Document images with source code

==========

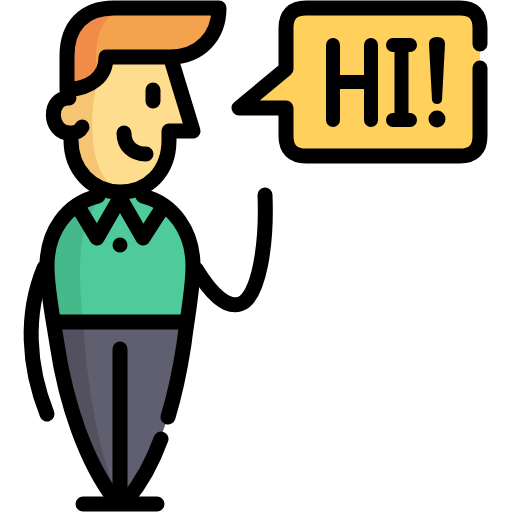
<!DOCTYPE html>
<html lang="en">
<head>
<meta charset="utf-8">
<title>Man saying hi</title>
<style>
:root {
  --ink: #000;
  --paper: #fff;
  --skin: #ffdd8e;
  --skin-shade: #f6c573;
  --hair: #f4a24e;
  --hair-shade: #f18b4a;
  --shirt: #4fcb9b;
  --shirt-shade: #46b98b;
  --trousers: #5f5f70;
  --trousers-shade: #53515f;
  --bubble: #ffd05b;
}
html, body { margin: 0; overflow: hidden; background: var(--paper); }
svg { display: block; width: 512px; height: 512px; }
.outline { fill: none; stroke: var(--ink); stroke-width: 15; stroke-linecap: round; stroke-linejoin: round; }
.lettering { fill: none; stroke: var(--ink); stroke-width: 14; stroke-linecap: round; stroke-linejoin: round; }
.ink { fill: var(--ink); }
.skin { fill: var(--skin); }
.skin-shade { fill: var(--skin-shade); }
.hair { fill: var(--hair); }
.hair-shade { fill: var(--hair-shade); }
.shirt { fill: var(--shirt); }
.shirt-shade { fill: var(--shirt-shade); }
.trousers { fill: var(--trousers); }
.trousers-shade { fill: var(--trousers-shade); }
.bubble { fill: var(--bubble); }
</style>
</head>
<body>
<svg viewBox="0 0 512 512" role="img" aria-label="A man with orange hair says HI! in a speech bubble">
  <defs>
    <clipPath id="face-area"><path d="M71 70L106 57H171L193 131H169V140C169 172 148 192 120 192C92 192 71 170 71 140Z"/></clipPath>
    <clipPath id="hair-area"><path d="M67 90V56C67 26 84 8 114 8H219C219 36 200 57 170 57H106C106 76 92 88 67 90Z"/></clipPath>
  </defs>

  <g id="trousers">
    <path class="trousers" d="M54 322H187C181 380 164 450 128 500H113C77 450 60 380 54 322Z"/>
    <path class="trousers-shade" d="M54 322H83C87 386 98 452 120 504H113C77 450 60 380 54 322Z"/>
  </g>

  <g id="shirt">
    <path class="shirt" d="M120 192C76 192 47 224 47 266C47 284 51 304 54 322H187C190 304 193 284 193 266C193 224 164 192 120 192Z"/>
    <path class="shirt-shade" d="M104 194C70 200 47 228 47 266C47 284 51 304 54 322H83C80 290 78 262 83 236C86 220 94 206 104 194Z"/>
  </g>

  <g id="body-outline">
    <path class="outline" d="M98 196C66 204 47 232 47 266C47 290 53 318 57 344C66 404 86 462 115 500"/>
    <path class="outline" d="M143 196C174 204 193 232 193 266C193 290 187 318 184 344C180 370 175 394 168 417"/>
    <path class="outline" d="M161 439C153 461 142 482 127 500"/>
    <path class="outline" d="M55 322H186M120 349V500M83 504H157"/>
    <path class="outline" d="M44 268C25 314 28 366 47 414"/>
    <path class="outline" d="M196 269C213 297 228 308 240 304C259 298 267 244 265 195"/>
    <path class="outline" d="M80 210L97 238L120 198L143 238L161 210"/>
    <circle class="ink" cx="120" cy="245" r="7.5"/>
  </g>

  <g id="head">
    <path class="skin-shade" d="M70 97C48 97 48 133 70 133H84V90Z"/>
    <path class="skin" d="M71 70L106 57H171L193 131H169V140C169 172 148 192 120 192C92 192 71 170 71 140Z"/>
    <path class="skin-shade" clip-path="url(#face-area)" d="M60 50H112C96 76 90 104 93 140C95 166 104 182 120 194H60Z"/>
    <path class="hair" d="M67 90V56C67 26 84 8 114 8H219C219 36 200 57 170 57H106C106 76 92 88 67 90Z"/>
    <path class="hair-shade" clip-path="url(#hair-area)" d="M60 0H136C108 10 96 28 96 56V96H60Z"/>
    <path class="outline" d="M67 90V56C67 26 84 8 114 8H219C219 36 200 57 170 57H106C106 76 92 88 67 90Z"/>
    <path class="outline" d="M171 59L193 131H169V140C169 172 148 192 120 192C92 192 71 170 71 140V134"/>
    <path class="outline" d="M69 98C48 97 48 133 70 133C76 133 80 131 82 127"/>
    <path class="outline" d="M153 90V101"/>
    <path class="outline" d="M124 133C124 146 133 154 146 154"/>
  </g>

  <g id="speech-bubble">
    <path class="bubble" d="M306 8H460Q480 8 480 28V136Q480 156 460 156H306Q286 156 286 136V108H239L286 69V28Q286 8 306 8Z"/>
    <path class="outline" d="M480 44V28Q480 8 460 8H306Q286 8 286 28V69L239 108H286V136Q286 156 306 156H460Q480 156 480 136V68"/>
    <g id="greeting" role="img" aria-label="HI!">
      <path class="lettering" d="M333 45V120M371 45V120M333 82H371M393 45H410M401.5 45V120M393 120H410"/>
      <path class="ink" d="M429 44Q429 37 437 37Q445 37 445 44L442 100Q441 104 437 104Q433 104 432 100Z"/>
      <circle class="ink" cx="437" cy="119" r="8.5"/>
    </g>
  </g>
</svg>
</body>
</html>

==========

The answer should consist of every line above in which "hair" appears.

Output of the exercise ▸
  --hair: #f4a24e;
  --hair-shade: #f18b4a;
.hair { fill: var(--hair); }
.hair-shade { fill: var(--hair-shade); }
<svg viewBox="0 0 512 512" role="img" aria-label="A man with orange hair says HI! in a speech bubble">
    <clipPath id="hair-area"><path d="M67 90V56C67 26 84 8 114 8H219C219 36 200 57 170 57H106C106 76 92 88 67 90Z"/></clipPath>
    <path class="hair" d="M67 90V56C67 26 84 8 114 8H219C219 36 200 57 170 57H106C106 76 92 88 67 90Z"/>
    <path class="hair-shade" clip-path="url(#hair-area)" d="M60 0H136C108 10 96 28 96 56V96H60Z"/>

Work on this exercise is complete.